The role of a highly centralized administration of the Program is controversial. On the one hand, the federal government has initiated it, provided regions with additional funding, made the campaign a priority of health policy. The centralized leverage is needed to involve providers in preventive activities and to control their actual implementation, as well as to promote participation of people in check-ups and screenings.
On the other hand, a highly centralized pattern of the Program design and implementation has a number of drawbacks. Uniform target population groups and a set of preventive activities limit the flexibility of regions in responding to local needs and special conditions – variation in the disease incidence, the capacity of PHC, the most vulnerable population groups. Centrally established indicators of the population coverage, volumes of preventive care and the number of identified illnesses make regional health authorities and PHC providers look for the ways to reach the targets irrespective of the local capacity to treat new cases. The professional autonomy of physicians to select their own patterns of preventive work is limited by a chain of vertically determined rules.

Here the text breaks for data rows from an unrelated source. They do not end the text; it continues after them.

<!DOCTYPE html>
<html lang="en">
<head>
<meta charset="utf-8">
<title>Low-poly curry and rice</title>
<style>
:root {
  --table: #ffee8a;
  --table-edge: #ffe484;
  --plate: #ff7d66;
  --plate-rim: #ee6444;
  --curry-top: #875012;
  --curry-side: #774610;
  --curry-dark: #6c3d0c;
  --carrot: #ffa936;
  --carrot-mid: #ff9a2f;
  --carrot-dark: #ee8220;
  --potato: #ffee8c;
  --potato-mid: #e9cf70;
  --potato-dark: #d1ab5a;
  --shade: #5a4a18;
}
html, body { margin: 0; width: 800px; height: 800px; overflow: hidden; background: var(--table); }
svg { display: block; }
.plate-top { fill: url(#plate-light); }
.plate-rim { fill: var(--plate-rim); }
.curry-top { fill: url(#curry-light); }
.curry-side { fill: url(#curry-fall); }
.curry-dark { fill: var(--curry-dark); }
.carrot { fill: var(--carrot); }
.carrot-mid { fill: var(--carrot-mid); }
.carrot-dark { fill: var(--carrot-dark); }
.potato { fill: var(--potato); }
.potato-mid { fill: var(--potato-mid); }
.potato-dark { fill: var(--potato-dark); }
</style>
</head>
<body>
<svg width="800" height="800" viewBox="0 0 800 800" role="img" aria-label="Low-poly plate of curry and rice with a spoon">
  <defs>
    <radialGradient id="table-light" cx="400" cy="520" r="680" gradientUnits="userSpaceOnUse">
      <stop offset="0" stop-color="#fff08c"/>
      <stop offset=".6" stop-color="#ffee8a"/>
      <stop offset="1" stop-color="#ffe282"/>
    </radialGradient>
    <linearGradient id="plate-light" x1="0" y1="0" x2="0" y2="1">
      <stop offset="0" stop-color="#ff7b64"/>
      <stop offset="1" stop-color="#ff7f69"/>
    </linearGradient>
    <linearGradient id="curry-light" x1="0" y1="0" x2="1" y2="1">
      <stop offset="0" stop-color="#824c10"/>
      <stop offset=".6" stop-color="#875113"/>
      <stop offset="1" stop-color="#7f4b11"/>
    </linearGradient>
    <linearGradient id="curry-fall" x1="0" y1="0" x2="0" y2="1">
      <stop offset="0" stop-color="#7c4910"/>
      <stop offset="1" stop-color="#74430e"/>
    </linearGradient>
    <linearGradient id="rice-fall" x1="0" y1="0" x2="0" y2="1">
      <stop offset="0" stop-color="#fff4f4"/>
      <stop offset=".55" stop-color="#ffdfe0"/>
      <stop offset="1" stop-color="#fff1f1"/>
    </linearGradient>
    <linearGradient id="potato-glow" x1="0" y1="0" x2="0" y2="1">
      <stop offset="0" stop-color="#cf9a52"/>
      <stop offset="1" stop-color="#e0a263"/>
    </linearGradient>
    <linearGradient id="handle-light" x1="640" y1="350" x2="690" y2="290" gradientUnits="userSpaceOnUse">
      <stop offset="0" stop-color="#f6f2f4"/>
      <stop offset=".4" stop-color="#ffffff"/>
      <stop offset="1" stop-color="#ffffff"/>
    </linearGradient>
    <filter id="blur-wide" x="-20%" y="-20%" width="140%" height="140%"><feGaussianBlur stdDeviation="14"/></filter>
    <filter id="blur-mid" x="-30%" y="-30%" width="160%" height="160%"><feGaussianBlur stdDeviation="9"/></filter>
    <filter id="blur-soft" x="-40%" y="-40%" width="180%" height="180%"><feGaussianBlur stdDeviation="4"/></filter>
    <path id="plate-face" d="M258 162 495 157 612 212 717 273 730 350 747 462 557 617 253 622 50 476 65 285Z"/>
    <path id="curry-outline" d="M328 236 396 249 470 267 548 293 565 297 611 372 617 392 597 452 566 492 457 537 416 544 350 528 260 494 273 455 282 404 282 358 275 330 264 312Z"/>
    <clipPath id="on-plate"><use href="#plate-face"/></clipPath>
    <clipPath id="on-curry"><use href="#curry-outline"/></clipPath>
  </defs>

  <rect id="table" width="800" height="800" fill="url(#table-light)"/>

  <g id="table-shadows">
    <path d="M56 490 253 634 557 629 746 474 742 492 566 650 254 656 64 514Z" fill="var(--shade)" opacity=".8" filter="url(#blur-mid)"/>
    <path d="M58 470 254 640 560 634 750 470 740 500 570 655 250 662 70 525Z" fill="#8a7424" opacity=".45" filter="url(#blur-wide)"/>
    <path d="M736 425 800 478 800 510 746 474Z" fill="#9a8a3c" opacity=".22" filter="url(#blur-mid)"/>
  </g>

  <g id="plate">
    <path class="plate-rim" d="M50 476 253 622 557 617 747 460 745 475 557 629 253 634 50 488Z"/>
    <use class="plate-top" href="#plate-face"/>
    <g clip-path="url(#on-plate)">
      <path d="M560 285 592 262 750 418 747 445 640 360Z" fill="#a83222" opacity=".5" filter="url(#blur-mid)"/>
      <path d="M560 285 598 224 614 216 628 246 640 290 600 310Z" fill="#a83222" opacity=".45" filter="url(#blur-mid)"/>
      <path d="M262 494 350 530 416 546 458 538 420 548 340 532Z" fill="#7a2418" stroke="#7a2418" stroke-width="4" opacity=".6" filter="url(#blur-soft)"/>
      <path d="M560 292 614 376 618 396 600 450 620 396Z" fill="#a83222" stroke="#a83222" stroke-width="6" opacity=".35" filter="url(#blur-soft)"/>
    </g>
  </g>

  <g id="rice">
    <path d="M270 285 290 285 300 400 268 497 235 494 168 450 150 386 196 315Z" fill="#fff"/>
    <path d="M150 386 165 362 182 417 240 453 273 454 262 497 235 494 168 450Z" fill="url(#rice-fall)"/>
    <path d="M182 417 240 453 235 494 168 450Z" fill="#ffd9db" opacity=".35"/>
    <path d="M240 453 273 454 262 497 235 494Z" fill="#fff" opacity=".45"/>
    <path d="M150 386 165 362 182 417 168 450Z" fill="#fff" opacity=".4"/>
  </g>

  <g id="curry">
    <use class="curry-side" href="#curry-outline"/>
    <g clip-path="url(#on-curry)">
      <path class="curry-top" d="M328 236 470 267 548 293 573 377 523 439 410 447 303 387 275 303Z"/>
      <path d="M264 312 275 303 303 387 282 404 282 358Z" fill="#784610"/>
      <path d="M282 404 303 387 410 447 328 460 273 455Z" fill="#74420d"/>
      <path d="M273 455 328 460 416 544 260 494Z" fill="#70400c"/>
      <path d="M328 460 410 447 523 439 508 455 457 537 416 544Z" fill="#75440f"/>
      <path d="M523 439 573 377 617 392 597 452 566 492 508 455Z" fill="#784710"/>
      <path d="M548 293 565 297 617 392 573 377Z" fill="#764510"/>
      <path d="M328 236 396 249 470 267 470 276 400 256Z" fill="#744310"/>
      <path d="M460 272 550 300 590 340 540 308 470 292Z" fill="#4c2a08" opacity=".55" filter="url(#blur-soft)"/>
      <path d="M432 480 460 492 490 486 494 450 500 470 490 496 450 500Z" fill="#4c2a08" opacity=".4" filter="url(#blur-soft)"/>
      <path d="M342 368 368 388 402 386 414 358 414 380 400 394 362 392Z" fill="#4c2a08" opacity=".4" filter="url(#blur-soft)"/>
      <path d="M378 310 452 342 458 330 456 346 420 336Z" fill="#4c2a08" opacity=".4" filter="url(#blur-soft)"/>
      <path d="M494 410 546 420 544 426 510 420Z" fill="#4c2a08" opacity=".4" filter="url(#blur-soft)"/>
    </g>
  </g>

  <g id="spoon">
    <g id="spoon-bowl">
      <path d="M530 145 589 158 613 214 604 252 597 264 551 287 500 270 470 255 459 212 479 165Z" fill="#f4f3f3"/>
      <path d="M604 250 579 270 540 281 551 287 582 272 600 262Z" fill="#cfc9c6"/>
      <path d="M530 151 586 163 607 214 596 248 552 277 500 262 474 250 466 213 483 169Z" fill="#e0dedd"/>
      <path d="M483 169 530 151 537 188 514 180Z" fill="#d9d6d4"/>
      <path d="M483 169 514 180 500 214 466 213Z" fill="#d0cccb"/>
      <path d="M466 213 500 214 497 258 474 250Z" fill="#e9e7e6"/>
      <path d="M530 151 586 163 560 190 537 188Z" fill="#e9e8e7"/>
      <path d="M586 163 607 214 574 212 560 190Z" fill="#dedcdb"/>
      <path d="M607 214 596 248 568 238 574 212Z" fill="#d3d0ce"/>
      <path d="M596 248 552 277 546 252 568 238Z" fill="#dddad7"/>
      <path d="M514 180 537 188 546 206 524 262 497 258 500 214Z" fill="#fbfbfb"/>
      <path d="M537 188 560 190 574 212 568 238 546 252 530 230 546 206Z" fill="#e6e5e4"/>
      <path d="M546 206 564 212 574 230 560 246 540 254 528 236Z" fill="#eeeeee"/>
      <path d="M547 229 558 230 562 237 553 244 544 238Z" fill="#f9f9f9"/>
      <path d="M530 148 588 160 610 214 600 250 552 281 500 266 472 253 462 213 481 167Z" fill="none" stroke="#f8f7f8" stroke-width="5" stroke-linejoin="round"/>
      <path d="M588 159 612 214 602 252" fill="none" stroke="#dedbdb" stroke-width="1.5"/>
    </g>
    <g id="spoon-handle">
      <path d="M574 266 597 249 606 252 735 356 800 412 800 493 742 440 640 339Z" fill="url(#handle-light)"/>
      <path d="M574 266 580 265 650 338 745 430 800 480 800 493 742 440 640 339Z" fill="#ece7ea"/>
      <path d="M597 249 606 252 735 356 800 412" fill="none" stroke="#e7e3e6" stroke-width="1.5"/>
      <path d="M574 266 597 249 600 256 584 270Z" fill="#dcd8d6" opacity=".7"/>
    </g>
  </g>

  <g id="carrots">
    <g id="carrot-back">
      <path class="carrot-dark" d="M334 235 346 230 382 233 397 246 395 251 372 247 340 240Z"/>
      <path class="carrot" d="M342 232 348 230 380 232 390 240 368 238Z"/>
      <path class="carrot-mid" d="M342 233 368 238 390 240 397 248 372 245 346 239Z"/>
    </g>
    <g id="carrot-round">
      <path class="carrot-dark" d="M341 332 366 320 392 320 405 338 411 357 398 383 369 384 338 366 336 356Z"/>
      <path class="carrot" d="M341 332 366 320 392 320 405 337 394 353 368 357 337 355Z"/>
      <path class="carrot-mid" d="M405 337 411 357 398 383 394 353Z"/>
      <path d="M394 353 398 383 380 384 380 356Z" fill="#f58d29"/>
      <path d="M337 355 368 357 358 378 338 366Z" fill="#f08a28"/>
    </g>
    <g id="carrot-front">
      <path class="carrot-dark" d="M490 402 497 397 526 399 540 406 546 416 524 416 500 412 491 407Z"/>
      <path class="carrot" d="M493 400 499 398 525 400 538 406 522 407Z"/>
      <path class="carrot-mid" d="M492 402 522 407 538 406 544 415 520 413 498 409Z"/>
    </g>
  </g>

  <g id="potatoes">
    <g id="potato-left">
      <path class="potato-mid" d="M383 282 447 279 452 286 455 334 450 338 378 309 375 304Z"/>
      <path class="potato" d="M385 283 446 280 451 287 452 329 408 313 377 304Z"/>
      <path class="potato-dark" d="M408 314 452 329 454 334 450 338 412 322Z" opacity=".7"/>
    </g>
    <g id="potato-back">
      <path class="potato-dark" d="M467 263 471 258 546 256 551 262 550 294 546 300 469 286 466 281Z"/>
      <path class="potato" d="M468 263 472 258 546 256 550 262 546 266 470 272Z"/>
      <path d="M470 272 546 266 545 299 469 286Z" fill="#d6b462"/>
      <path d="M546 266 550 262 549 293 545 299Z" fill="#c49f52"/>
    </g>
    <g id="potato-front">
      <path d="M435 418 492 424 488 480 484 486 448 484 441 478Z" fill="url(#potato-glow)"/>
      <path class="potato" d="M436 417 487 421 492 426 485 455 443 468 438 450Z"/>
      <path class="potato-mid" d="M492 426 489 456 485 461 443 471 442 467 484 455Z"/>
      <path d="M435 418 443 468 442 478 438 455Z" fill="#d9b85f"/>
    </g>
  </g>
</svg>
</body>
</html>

Reporting and monitoring of the Program outcomes follows the logic of the centralized administration and politically loaded campaigns. The federal MoH makes an emphasis on easily attainable indicators and targets so that to ensure and to show the progress. The actual health gains due to the dispensarization are beyond the scope of monitoring. To the best of our knowledge, there are no attempts to assess: a) the impact of specific tests and screenings on the identification of new cases, b) the actual coverage, specific activities and health outcomes of the follow-up dispensary surveillance, c) the cost of specific preventive services, d) the cost effectiveness of the entire Program and its elements. This is a serious limitation for the Program adjustment to the activities with the highest health gains and cost effectiveness. A virtual absence of a sound measurement and monitoring can hardly be attributed to the lack of qualification. Rather, it is a by-product of a command-and-control governance of the health system.